Local PEF’s inexperience with huge M&A deals is partially blamed By Anna J. ParkLocal private equity firm (PEF) Centroid’s acquisition of global golf brand TaylorMade has hit another stumbling block, this time over a domestic licensing deal. The PEF has partnered with Korea’s mid-sized fashion company F&F Holdings, along with other financial investors, and they completed full payment for the buyout earlier this month. Centroid’s partnership with fashion company F&F Holdings, known for its popular clothing brands MLB and Discovery, shows the PEF’s plan to expand the clothing business of TaylorMade. However, Hansung F.I, a locally headquartered clothing company with expertise in golf apparel, announced earlier this month its own licensing contract with TaylorMade for selling clothes in the Korean market. The clothing company also started full-on advertising recently, opening a website for the sales of the clothing. It also signed a sponsorship contract with KLPGA golfer Yoo Hyun-ju. Hansung F.I said TaylorMade chose the company as its apparel business partner in July, and the contract will be effective for 10 years. At first, both F&F and Centroid told local media outlets that Hansung’s contract will not hinder their business plans. An F&F official said even without a local license, the company can still operate in the global market. The official also added that there’s room for further negotiation regarding domestic licensing. Centroid Investment officials also said the licensing deal is already a known factor in the market and therefore won’t impact the acquisition deal.But a closer look at the deal now reveals that Centroid, from the onset of its investment plan to attract key investors, has plans to terminate the licensing partnership between TaylorMade and Hansung. According to Centroid’s information memorandum distributed to key investors in June, “the license contract with Hansung F.I will be terminated in the next year, following discussions between Centroid and TaylorMade Group.” Furthermore, when Centroid was in close discussions with local fashion company The Nature Holdings about becoming a joint investor ― the plan was later changed to the partnership with F&F ― Centroid said it would allow the company to operate its clothing business in Korea, as long as it wouldn’t violate any existing contracts. Stressing its strategy of focusing on its apparel business to increase the brand’s revenue, Centroid said it plans to increase the current 2 percent of the global golf brand’s clothing revenue, which is a very small percentage compared to other competitors like Titleist or Callaway. Market watchers note that F&F joined the deal by injecting a total of 500 billion won ($425 million), a much larger amount than previously discussed with The Nature Holdings, and the fashion company would expect more benefits in the business. Although F&F said the company is already aware of the deal between TaylorMade and Hansung, market watchers expect the local apparel business license could likely end up going to F&F.

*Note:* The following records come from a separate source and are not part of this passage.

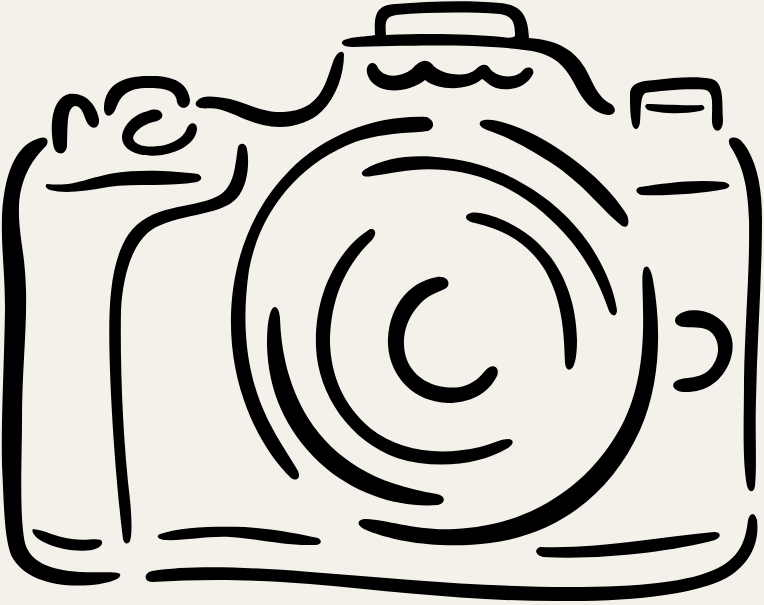
<!DOCTYPE html>
<html lang="en">
<head>
<meta charset="utf-8">
<title>Camera brush drawing</title>
<style>
:root { --paper: #f4f1ea; --ink: #000; }
html, body { margin: 0; background: var(--paper); overflow: hidden; }
.drawing { display: block; width: 764px; height: 605px; background: var(--paper); }
.ink { fill: var(--ink); fill-rule: evenodd; }
</style>
</head>
<body>
<svg class="drawing" viewBox="0 0 764 605" role="img" aria-label="Brush drawing of a camera">
<g class="ink">
<g id="body">
<path id="left-side" d="M40 138C20 143 5 165 2 215C1 250 5 270 5 310C4 370 1 420 2 465C4 505 4 535 11 555C25 583 65 589 100 584C113 582 122 578 120 574C116 571 100 573 80 572C50 570 30 562 25 543C19 515 22 460 22 420C22 370 27 330 26 290C25 250 18 235 19 205C21 175 34 158 46 146C50 140 46 136 40 138Z"/>
<path id="base" d="M152 571C190 565 250 567 310 572C400 579 480 587 570 587C640 587 690 582 718 568C742 556 746 537 748 520C750 512 755 512 757 520C760 545 748 565 728 577C700 593 640 601 570 601C480 602 400 592 310 584C250 579 200 579 152 582C144 582 143 573 152 571Z"/>
<path id="right-side" d="M731 138C737 136 742 140 748 150C758 168 762 190 762 220C762 280 757 340 756 400C755 440 757 465 755 486C754 493 749 493 747 486C742 460 744 420 744 380C745 320 750 270 749 220C748 185 742 165 732 149C728 143 728 139 731 138Z"/>
<path id="grip" d="M238 147C240 142 246 143 247 149C250 165 247 187 237 198C220 217 175 213 150 231C132 245 123 275 121 310C120 370 123 440 130 500C132 520 132 535 130 541C128 545 124 544 123 539C118 500 112 430 110 370C108 310 109 265 128 235C150 203 190 210 218 196C235 187 235 165 238 147Z"/>
<path id="shoulder-left" d="M47 184C75 187 85 178 115 173C140 169 175 171 198 174C203 177 202 180 197 182C170 187 135 183 108 187C85 191 65 194 50 190C45 188 45 185 47 184Z"/>
<path id="shoulder-right" d="M640 187C665 183 695 179 724 182C731 184 731 187 725 189C700 194 665 196 641 195C635 193 635 188 640 187Z"/>
<path id="latch" d="M677 316C685 308 705 308 718 318C732 328 736 345 730 361C722 382 705 393 683 392C674 391 670 385 676 381C685 376 698 380 709 370C720 359 721 343 712 333C705 326 695 328 684 327C675 326 673 320 677 316Z"/>
<path id="seam-left" d="M33 529C45 530 55 537 72 539C85 541 95 538 101 540C104 543 101 548 92 550C75 553 50 547 40 540C34 536 31 531 33 529Z"/>
<path id="seam-middle" d="M160 534C180 527 215 526 245 527C275 529 300 534 318 538C323 541 321 545 315 545C285 546 260 539 230 537C205 536 185 541 164 540C157 539 156 536 160 534Z"/>
<path id="seam-right" d="M540 547C600 549 660 537 714 532C721 532 722 537 715 540C670 552 600 560 543 557C535 555 534 549 540 547Z"/>
</g>
<g id="top">
<path id="shutter-button" d="M54 148C49 125 52 98 69 94C85 92 96 104 99 119C100 129 92 130 88 124C84 118 83 106 75 106C66 108 68 128 67 146C66 156 56 155 54 148Z"/>
<path id="dial-rim" d="M104 106C106 85 122 76 148 76C172 75 188 82 190 100C190 110 179 110 177 102C176 90 164 88 148 88C128 88 121 95 116 108C112 119 103 118 104 106Z"/>
<path id="dial-curl" d="M161 112C165 117 160 121 153 122C142 125 134 132 133 138C135 147 150 148 165 145C178 141 185 135 187 128C190 121 197 122 197 129C196 142 181 152 162 155C140 158 123 151 122 138C122 126 134 114 148 111C153 109 158 109 161 112Z"/>
<path id="prism-left" d="M197 101C203 94 215 97 230 99C250 104 262 113 284 112C320 110 325 85 333 62C336 53 342 49 344 54C344 75 336 97 322 111C308 125 285 130 263 125C245 121 232 112 218 109C210 107 203 110 198 107C195 105 195 103 197 101Z"/>
<path id="prism-and-shoe" d="M344 40C355 36 365 37 375 35C374 15 376 5 395 4C430 1 470 0 500 3C521 5 528 15 529 38C555 40 573 48 585 68C593 82 597 97 611 104C617 108 616 115 608 115C592 113 583 100 575 85C565 66 556 56 532 51C480 43 400 46 352 47C343 47 339 43 344 40ZM386 35C385 22 385 17 396 15C430 12 470 12 500 14C513 16 515 23 515 36C513 38 508 38 502 37C470 34 430 33 386 35Z"/>
<path id="prism-waves" d="M367 68C369 61 376 62 378 68C384 78 400 78 412 69C418 62 425 57 432 64C440 75 465 78 475 70C482 63 487 63 491 70C500 79 518 78 523 70C528 65 535 68 533 74C527 87 510 92 496 88C488 85 485 80 482 79C470 90 440 92 425 80C410 92 385 94 374 84C368 79 366 72 367 68Z"/>
<path id="rewind-knob" d="M630 95C630 83 640 81 655 80C675 77 700 76 712 79C724 83 722 100 723 120C723 134 713 134 712 122C712 105 714 93 706 90C690 88 660 91 645 93C640 97 641 110 640 122C639 131 634 131 632 124C630 115 630 105 630 95Z"/>
<path id="knob-slit" d="M647 104C660 104 685 106 702 105C706 107 705 110 700 111C680 115 658 113 648 110C644 107 645 105 647 104Z"/>
</g>
<g id="lens">
<path id="rim-left" d="M427 117C435 121 435 128 428 131C415 133 385 132 355 142C300 163 260 210 249 270C241 325 246 375 268 420C278 440 290 457 298 471C301 478 297 482 291 478C262 450 237 400 232 345C226 280 245 215 290 170C325 135 375 115 427 117Z"/>
<path id="rim-top-right" d="M481 121C490 117 510 123 535 135C575 156 610 187 627 215C630 223 628 229 622 226C600 208 585 185 550 162C525 146 505 136 487 130C480 127 478 124 481 121Z"/>
<path id="rim-bottom" d="M644 268C647 264 651 268 653 280C662 330 660 385 640 430C612 492 560 534 490 543C445 549 395 543 364 529C356 525 357 519 366 519C390 520 415 531 455 529C530 526 590 485 622 425C640 390 644 350 643 310C643 290 641 275 644 268Z"/>
<path id="barrel-top" d="M364 170C385 157 415 154 445 158C505 164 560 200 590 245C605 268 614 290 617 310C617 317 612 317 609 311C600 285 590 265 571 241C542 206 500 175 445 170C415 167 395 173 372 176C363 178 359 174 364 170Z"/>
<path id="barrel-bottom" d="M271 311C274 304 279 306 280 318C281 350 288 385 308 418C335 460 375 484 437 494C446 496 446 503 438 505C400 508 355 495 320 463C285 430 268 390 267 345C267 330 268 318 271 311Z"/>
<path id="glass-left" d="M370 229C376 228 377 234 372 240C345 266 330 300 330 343C331 375 343 405 370 428C400 452 440 456 480 447C492 444 500 439 509 439C515 440 513 445 508 448C480 465 435 470 397 458C350 441 318 395 316 347C314 295 337 250 370 229Z"/>
<path id="glass-right" d="M468 214C474 210 490 214 505 221C550 241 576 285 577 340C577 352 576 361 573 367C569 372 566 370 565 363C564 330 562 300 545 270C528 243 505 230 475 223C466 221 464 217 468 214Z"/>
<path id="aperture" d="M437 277C446 276 450 281 448 286C445 291 435 291 424 300C405 317 400 340 407 360C415 380 437 390 460 387C478 383 482 373 488 368C495 363 500 369 497 376C488 394 470 403 448 403C415 402 390 378 388 345C387 310 407 282 437 277Z"/>
</g>
</g>
</svg>
</body>
</html>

Logo of Centroid Investment Partners
Yet this would be unacceptable for Hansung, which prepared and invested in the clothing business. “The contract signed with TaylorMade is valid, and Hansung F.I has been operating under its long-term business plan for TaylorMade Apparel,” an official from Hansung F.I said, adding that the company was not officially notified that Centroid’s acquisition of the golf brand would lead to the termination of the deal. Centroid said it aims to find the best solution to develop the apparel business in both domestic and overseas markets, through close consultation with TaylorMade. While some expect a legal battle between the two parties, some market watchers point out Centroid’s inexperience in large M&A deals as the cause of the problems. The company is rather a small local PEF without any previous experience with billion-dollar-level deals, and it is said that this lack of expertise in dealing with specific issues of acquisitions creates some unwanted noise. Centroid’s sudden change of its strategic investor partner from The Nature Holdings to F&F in July was not a smooth process, either.Internet Explorer Channel Network